Software development is an interesting field because the screening process is a bit different, meaning that screening in this industry can feel non-traditional with respect to other job sectors.

This is because software developers have a very unique skillset of computer science and project management skills. Software developers usually work in roles that require lots of weekly independent work that involves being able to problem solve and critically think at a high level regardless of the contract.

Thus hiring, and screening for a software developer will look a little different from the other more traditional industries of business and the social sciences.

Key Differences

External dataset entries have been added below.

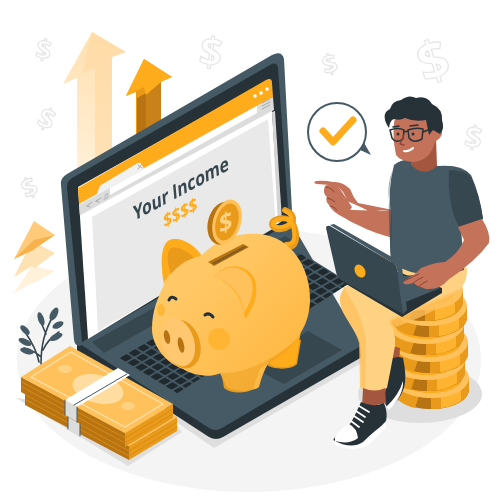
<!DOCTYPE html>
<html lang="en">
<head>
<meta charset="utf-8">
<title>Your Income</title>
<style>
:root{--amber:#ffac1c;--gold:#ffc15c;--gold-lit:#ffd182;--gold-mid:#e99a1b;--gold-deep:#b87412;--slate:#455a64;--slate-dark:#37474f;--ink:#263238;--skin:#c4735a;--skin-shade:#a4563f;--floor:#f4f4f4;--paper:#e9e9e9}
html,body{margin:0;background:#fff;overflow:hidden}
svg{display:block;width:500px;height:500px}
text{font-family:"Open Sans","Noto Sans",sans-serif;font-weight:700}
.amber{fill:var(--amber)}.gold{fill:var(--gold)}.lit{fill:var(--gold-lit)}.mid{fill:var(--gold-mid)}.deep{fill:var(--gold-deep)}
.slate{fill:var(--slate)}.dark{fill:var(--slate-dark)}.ink{fill:var(--ink)}.skin{fill:var(--skin)}.shade{fill:var(--skin-shade)}.white{fill:#fff}.paper{fill:var(--paper)}
.line{fill:none;stroke-linecap:round;stroke-linejoin:round}
.faded text{fill:#fff;stroke:#e6e6e6;stroke-width:1.3;text-anchor:middle}
</style>
</head>
<body>
<svg viewBox="0 0 500 500" role="img" aria-label="Man with a laptop sitting on coins beside a piggy bank and a large laptop">
<defs>
<linearGradient id="rise" x2="0" y2="1" x1="0"><stop offset="0" stop-color="#ffe0b0"/><stop offset="1" stop-color="#fff3e0"/></linearGradient>
<linearGradient id="pigBody" x1="0" y1="0" x2="1" y2="1"><stop offset=".3" stop-color="#ffc765"/><stop offset="1" stop-color="#ffb53a"/></linearGradient>
<pattern id="keys" width="10" height="9" patternUnits="userSpaceOnUse" patternTransform="matrix(.87 -.5 .85 .52 118 358)"><rect width="10" height="9" fill="#455a64"/><rect x="1" y="1" width="8" height="7" rx="1" fill="#1f292e"/></pattern>
<g id="stackCoin">
<path class="deep" d="M-38 0v11c0 12 17 20 38 20s38-8 38-20V0z"/>
<path class="mid" d="M-38 0v11c0 9 9 16 22 19l4-12 12 2v11c21 0 38-8 38-20V0z"/>
<path fill="#ffb431" d="M10 17v13c9-1 15-4 20-7V8z"/>
<ellipse class="gold" rx="38" ry="20"/><ellipse class="mid" rx="31" ry="15"/><ellipse class="amber" cy="2" rx="29" ry="13"/>
</g>
<g id="bundle">
<path class="deep" d="M21 377l104 56v14L21 392z"/><path class="mid" d="M125 433l48-29v14l-48 29z"/>
<path class="gold" d="M21 377l49-31 103 58-48 29z"/>
<path class="line" stroke="#d98b12" stroke-width="1" d="M22 382l103 56 48-29M22 387l103 56 48-29"/>
</g>
</defs>

<ellipse id="floor" cx="249" cy="360" rx="232" ry="132" fill="#f4f4f4"/>

<g id="faded-dollars" class="faded">
<text transform="translate(42 59) rotate(10)" font-size="27">$</text>
<text transform="translate(209 66) rotate(8)" font-size="40">$</text>
<text transform="translate(43 128) rotate(22)" font-size="28">$</text>
<text transform="translate(33 196) rotate(-24)" font-size="26">$</text>
<text transform="translate(332 73) rotate(-14)" font-size="26">$</text>
<text transform="translate(439 79) rotate(-18)" font-size="54">$</text>
<text transform="translate(472 148) rotate(8)" font-size="30">$</text>
</g>

<g id="arrows">
<path fill="url(#rise)" d="M63 84l29-52 34 20-14 5v140H77V78z"/>
<path fill="#ffd9a0" opacity=".6" d="M92 32l34 20-14 5v130l-17 4V68l-13 5z"/>
<path class="mid" d="M126 96l18-37 28 18-11 4v60h-25V92z"/>
<path class="deep" d="M137 98l9-5v50h-9z"/><path fill="#c9811a" d="M146 93l15-12v58h-15z"/>
<path class="amber" d="M126 96l18-37 28 18-11 5-15 13-2-8z"/>
<path fill="#fff1da" d="M14 293l18-27 23 5-19 11-4 1z"/>
<path fill="#ffe2b3" d="M14 277l18-36 23 12-20 15-3-2z"/>
<path fill="#ffcb7a" d="M14 259l20-38 21 14-22 12 1 3z"/><path fill="#f7b24c" d="M14 259l20-19 21-5-22 15z"/>
</g>

<g id="plant" class="slate">
<path class="line" stroke="#37474f" stroke-width="1.6" d="M41 364c0-18 3-32 13-50M39 362c-2-10-7-20-14-30M43 350c4-9 10-14 16-18M41 357c-5-5-10-7-17-9M46 334l-6-14"/>
<ellipse cx="54" cy="314" rx="3.5" ry="7" transform="rotate(28 54 314)"/><ellipse cx="41" cy="319" rx="3" ry="7" transform="rotate(-18 41 319)"/><ellipse cx="58" cy="325" rx="3" ry="6" transform="rotate(62 58 325)"/><ellipse cx="56" cy="337" rx="3" ry="7" transform="rotate(65 56 337)"/><ellipse cx="25" cy="330" rx="3" ry="6" transform="rotate(-45 25 330)"/><ellipse cx="25" cy="342" rx="3" ry="7" transform="rotate(-65 25 342)"/><ellipse cx="27" cy="351" rx="3" ry="7" transform="rotate(-75 27 351)"/>
</g>

<g id="large-laptop">
<path fill="#dedede" d="M80 356l134 92 158-91-12-14z"/>
<path class="ink" d="M77 342v9l132 86q7 4 14 0l139-80v-13z"/>
<path class="slate" d="M77 342l215-118 67 115q6 4 0 8l-137 81q-7 4-13 0z"/>
<path class="dark" d="M92 342l193-106 12 7-193 110z"/>
<path fill="url(#keys)" d="M118 358l182-106 50 31-174 111z"/>
<path class="dark" d="M252 367l56-36 34 19-58 34z"/>
<path class="slate" d="M61 185q-1-7 6-11L272 55q10-5 12 4l9 171-213 116q-5 0-6-6z"/>
<path class="ink" d="M67 187q0-6 5-9L270 65q7-4 8 3l11 155L82 342z"/>
<path class="white" d="M78 187L270 79l9 144L88 339z"/>
<path class="amber" d="M78 188L266 80q6-3 6 3l1 14-194 107z"/>
<path fill="#f1f1f1" d="M101 185l35-21q5-3 6 1l3 6 122-69v9L80 216v-12l17-10q2-7 4-9z"/>
<path fill="#dcdcdc" d="M79 205l194-108 1 13L80 215z"/>
<path class="white" d="M110 188l147-82v7l-147 82z"/>
<path class="line" stroke="#aaa" d="M87 206l5-4m-5 4l3 1m6-6l5-3m-5 3l3 1m6-5q0-4 3-3m-4 5q4 0 4-3M138 165l4 3m0-4l-4 5M262 103l8-4m-8 7l8-4m-8 7l8-4"/>
<path class="paper" d="M92 217l176-98 8 108L98 331z"/>
<path fill="#d4d4d4" d="M272 112l3-1 7 110-4 3z"/>
<g class="white"><circle cx="255" cy="96" r="1.8"/><circle cx="261" cy="93" r="1.8"/><circle cx="267" cy="89" r="1.8"/></g>
<text class="dark" transform="matrix(.89 -.48 .09 1 134 221)" font-size="20" textLength="107" lengthAdjust="spacingAndGlyphs">Your Income</text>
<text class="amber" transform="matrix(.89 -.48 .09 1 164 228)" font-size="18" textLength="38" lengthAdjust="spacingAndGlyphs">$$$$</text>
</g>

<g id="piggy-bank">
<path class="line" stroke="#e99a1b" stroke-width="6" d="M285 247c12 2 13-10 9-21-4-12-22-8-22-2 1 9 19 5 21-3 1-6-3-9-8-11"/>
<path class="line" stroke="#ffac1c" stroke-width="4" d="M286 244c10 1 9-9 7-19-4-10-20-6-20-1 2 6 17 3 18-4 1-5-2-7-6-9"/>
<path class="mid" d="M264 340h37l-4 24c-5 6-23 6-30 1zM192 355h30v17c-7 5-20 5-26 0z"/>
<path class="amber" d="M268 350l33-20-5 33c-6 5-20 5-26 1z"/>
<path class="mid" d="M219 360h41l-6 28c-7 6-23 6-30 0z"/>
<path fill="url(#pigBody)" d="M164 285c-3-16-4-36 4-44 9-6 26 2 34 14 15-16 38-23 58-21 31 3 51 34 50 67-1 29-17 45-39 58-5 7-9 16-12 28-7 5-25 5-32 0l-7-14c-12 5-27 2-37-4-15-5-31-22-31-40 0-18 6-32 12-44z"/>
<path class="mid" opacity=".45" d="M220 373c25 1 50-12 75-32-10 15-25 21-35 28-3 7-5 14-6 19-7 5-20 5-27 0z"/>
<path class="amber" d="M164 282c-3-16-4-35 4-41 9-6 27 3 33 15-17 2-28 13-37 26z"/>
<path class="mid" d="M171 274c-5-12-4-24 0-26 8-2 18 4 23 10-10 3-17 9-23 16z"/>
<path class="amber" d="M214 276c13-15 34-12 41 4 4 13-1 28-10 39-2-21-13-35-31-43z"/>
<path class="gold" d="M214 276c13-13 30-10 37 3 4 11 0 24-7 33-2-17-13-29-30-36z"/>
<ellipse class="mid" cx="182" cy="344" rx="18" ry="25" transform="rotate(-18 182 344)"/>
<ellipse fill="#ffc870" cx="178" cy="342" rx="16" ry="25" transform="rotate(-18 178 342)"/>
<ellipse class="deep" cx="167" cy="337" rx="3" ry="7" transform="rotate(-12 167 337)"/><ellipse class="deep" cx="181" cy="345" rx="3" ry="8" transform="rotate(-12 181 345)"/>
<circle class="amber" opacity=".6" cx="219" cy="339" r="11"/><ellipse class="amber" opacity=".6" cx="161" cy="310" rx="4" ry="6"/>
<path class="line" stroke="#263238" stroke-width="3" d="M169 300q2-5 7-1M205 315q4-3 8 2"/>
<path class="deep" d="M208 262l35-18 6 3-35 19z"/><path class="ink" opacity=".35" d="M212 263l32-17 3 1-33 18z"/>
<g id="slot-coin"><ellipse class="deep" cx="223" cy="223" rx="15" ry="22" transform="rotate(16 223 223)"/><ellipse class="gold" cx="227" cy="222" rx="14" ry="23" transform="rotate(16 227 222)"/><ellipse class="mid" cx="227" cy="222" rx="11" ry="19" transform="rotate(16 227 222)"/><text transform="matrix(.9 -.35 0 1 219 234)" font-size="26" fill="#ffd182">$</text></g>
</g>

<g id="cash">
<path fill="#dfdfdf" d="M16 398l112 68 54-34-12-16z"/>
<use href="#bundle" y="13" x="4"/><use href="#bundle"/>
<path class="line" stroke="#ffe2ae" stroke-width="1.4" d="M31 377l40-25 92 52-38 23z"/>
<ellipse cx="98" cy="389" rx="26" ry="14" fill="#ffdda0" transform="rotate(14 98 389)"/><ellipse class="lit" cx="65" cy="369" rx="7" ry="4"/><ellipse class="lit" cx="128" cy="406" rx="7" ry="4"/>
<path class="white" d="M65 400l53-32 12 7-53 32z"/><path fill="#dcdcdc" d="M65 400l12 7v15l-12-7z"/><path fill="#dcdcdc" d="M68 417l12 7v13l-12-7z"/>
<path class="line" stroke="#455a64" d="M65 400v15M77 407v15M68 417v12M80 424v12M74 405l53-31"/>
</g>

<g id="coin-stack">
<ellipse cx="420" cy="394" rx="62" ry="29" fill="#dedede"/>
<use href="#stackCoin" x="431" y="378"/><use href="#stackCoin" x="427" y="360"/><use href="#stackCoin" x="430" y="342"/><use href="#stackCoin" x="426" y="324"/><use href="#stackCoin" x="429" y="306"/><use href="#stackCoin" x="425" y="290"/>
</g>

<g id="speech-bubble">
<path class="slate" d="M358 149l13 6-8-14z"/><circle cx="337" cy="132" r="29" fill="#fff" stroke="#455a64" stroke-width="2"/>
<path class="line" stroke="#ffac1c" stroke-width="7" stroke-linejoin="miter" d="M323 131l10 11 20-22"/>
</g>

<g id="man">
<g id="far-leg"><path class="shade" d="M389 345l11 3-1 18-10 2z"/><path class="ink" d="M389 360q8-5 14-2 4 18 1 30-5 14-16 21l-4-8z"/><path class="white" d="M403 381q1 14-14 29l-3-3q13-12 17-26z"/></g>
<path class="lit" d="M383 255l84 13q1 20-17 28l-61 26q7 8 6 24-4 22-8 42-12 6-25 2l-2-47c-5-20-20-28-20-45 0-8 8-13 18-19z"/>
<path class="gold" opacity=".75" d="M345 285c-2 8 18 23 21 58l-1 45q-5 0-5-1l-1-44c-5-19-20-28-19-45zM389 320l70-31q-9 18-63 38z"/>
<path class="shade" d="M363 388q12 5 22 0l1 15-24 5z"/>
<path class="ink" d="M361 402q12 6 23 1 4 10 2 18-10 10-18 20-10 10-29 5-9-3-4-9 14-8 20-22z"/>
<path class="white" d="M335 437q4-8 14-13 8 4 9 14-9 7-23 3zM333 440q18 10 30 2 12-12 23-19v5q-10 9-16 16-12 8-29 3-10-2-8-7z"/>
<path class="line white" stroke="#fff" stroke-width="1.7" d="M351 421l8 6m-5-11l9 6m-7-11l9 6m-6-11l10 6"/>
<g id="far-arm"><path class="skin" d="M390 211q-12-2-19 1-12-6-24-11-4-15-17-16l-13-1q-5-1-1-3 8-1 17 1 9-1 17 7 3 8 8 14l35 7 9 4-5 25q-24-6-37-13-12-5-21-12l1-5 12 1z"/>
<path class="skin" d="M325 186q8-5 15 3l12 18-7 11q-12-5-16-13-4-4-2-8-5-4-2-11z"/><path class="line" stroke="#8f4634" d="M326 187q6 1 8 5m-7 6q5 1 8 4m-5 4q5 1 7 4"/></g>
<path class="slate" d="M394 165q9-7 22-5l22 6q24-2 33 9 9 20 12 44l-22 8 3 43q-41 13-73-7-2-25 0-49-4-22 3-49z"/>
<path class="dark" d="M449 170q16 0 22 7 9 20 12 42l-24 8q-12-23-10-57z"/><path class="dark" opacity=".5" d="M394 168q-10 18-2 47l-1 42q-3-42-2-55 0-24 5-34z"/>
<path class="shade" d="M410 144l26-6 1 28q-13 12-26-1z"/>
<path class="skin" d="M396 112l38-3q6 25-1 39-6 13-20 14-13-1-17-7-5-22 0-43z"/>
<path class="skin" d="M429 136l6-9q7-2 7 7-3 8-10 7z"/>
<path class="ink" d="M387 125q-6-12 3-16 2-8 11-9 8-6 15-2 11-3 16 6 11 5 10 16 3 9-2 14l-7-4-4 5-3-15q-12 2-21-2-6 3-10 1-5 0-6 9z"/>
<path class="line" stroke="#263238" stroke-width="1.5" d="M390 130q8-3 14 0l-1 9q-7 5-11-1zM408 130q8-3 15-1l-1 10q-8 5-13-1zM404 132l4-1m15 1l10-4M393 127l6-1m11 0l8-1"/>
<circle class="ink" cx="398" cy="134" r="1.5"/><circle class="ink" cx="413" cy="134" r="1.5"/>
<path class="line" stroke="#8f4634" stroke-width="1.3" d="M404 135l-4 9 4 1"/><path class="line" stroke="#fff" stroke-width="2" d="M404 151q5 1 9-3"/>
<g id="small-laptop"><path class="ink" d="M341 281l61 36 40-24v-5l-44-16z"/><path class="slate" d="M396 306l44-18-26-13-24 2z"/><path class="dark" d="M326 228q0-3 4-2l63 37q3 2 4 6l6 45-62-34q-4-3-5-8z"/><path class="slate" d="M330 225l4-1 63 36q4 2 5 7l5 43-4 4-6-45q-1-4-4-6z"/><ellipse class="amber" cx="360" cy="271" rx="5" ry="7" transform="rotate(-30 360 271)"/></g>
<g id="near-arm"><path class="skin" d="M458 227l24-8q9 14 7 24-13 18-41 37-8 10-22 9l-8-3-5-3q-9 3-10-1l13-9 5-5q14-6 24-6 14-9 19-22z"/><path class="line" stroke="#8f4634" d="M404 281q9-4 15-7m-7 10q6-5 11-7m-5 10q5-4 9-6"/></g>
</g>
</svg>
</body>
</html>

In some sectors that are Communications heavy—such as public relations and to some extent non-profit work, having a positive attitude, a willingness to learn new technologies and interface with new software such as SalesForce, and having an ambitious mindset is key to at least getting to a second-round interview. In such positions, it is really about the candidates drive and their willingness to accept a new work culture. This is because such positions are soft skill heavy, and while they do require technical expertise, this latter part can be learned on the job and is more fluid in terms of a learning curve.

This is not in direct contrast to software developer roles, however, this field, which in many respects, is similar to engineering or physics, is a very hard-skill oriented field. KPIs need to be proven during the screening process as well as some type of coding language aptitude testing.

Coding feels like a standardized test

The testing is really where the screening for software developers differs from most professions. When a candidate is given a coding test, the questions usually start out with basic CS functions and gradually get more difficult, requiring more strategic thinking and also time management skills as candidates race against the clock. In many ways, this type of testing can feel like standardized testing, noted by a few career developers who have mentioned that the ways in which coding tests operate are a lot like logic or sequence questions.

When standardized testing like procedures occurs for such a screening process, it really helps individuals trying to break in or establish themselves in this industry aware of the stakes of the game. This is because standardized testing, which has been argued as irrelevant by some critics who think it is an unfair test of intelligence and aptitude, also plays into the nature of a test-taker. In other words, you can’t simply get by in software development with a good resume and KPIs achieved in previous posts, you actually have to prove your acumen time and time again on coding tests, which is a new skill in entirety.

On top of this, there are also cultural fit interviews and other types of phone screening that act in more subtle ways in this industry. It is interesting because in other fields, as mentioned, the charisma and ambition are needed upfront—a Sales manager wants to hire someone who is energetic about increasing Sales revenue, regardless of whether or not they went to a prestigious school or university. In software development, based on some preliminary research, it feels as though the cultural fit and personality styles almost makes its way into the screening process, towards the end, after the difficult Coding exercises have been completed.

Screening
Software Developers
Coding Assessment
About the author
Michael Robbins -Writer
Michael is a writer that helps organizations align their mission and values to a wide audience.

Related Articles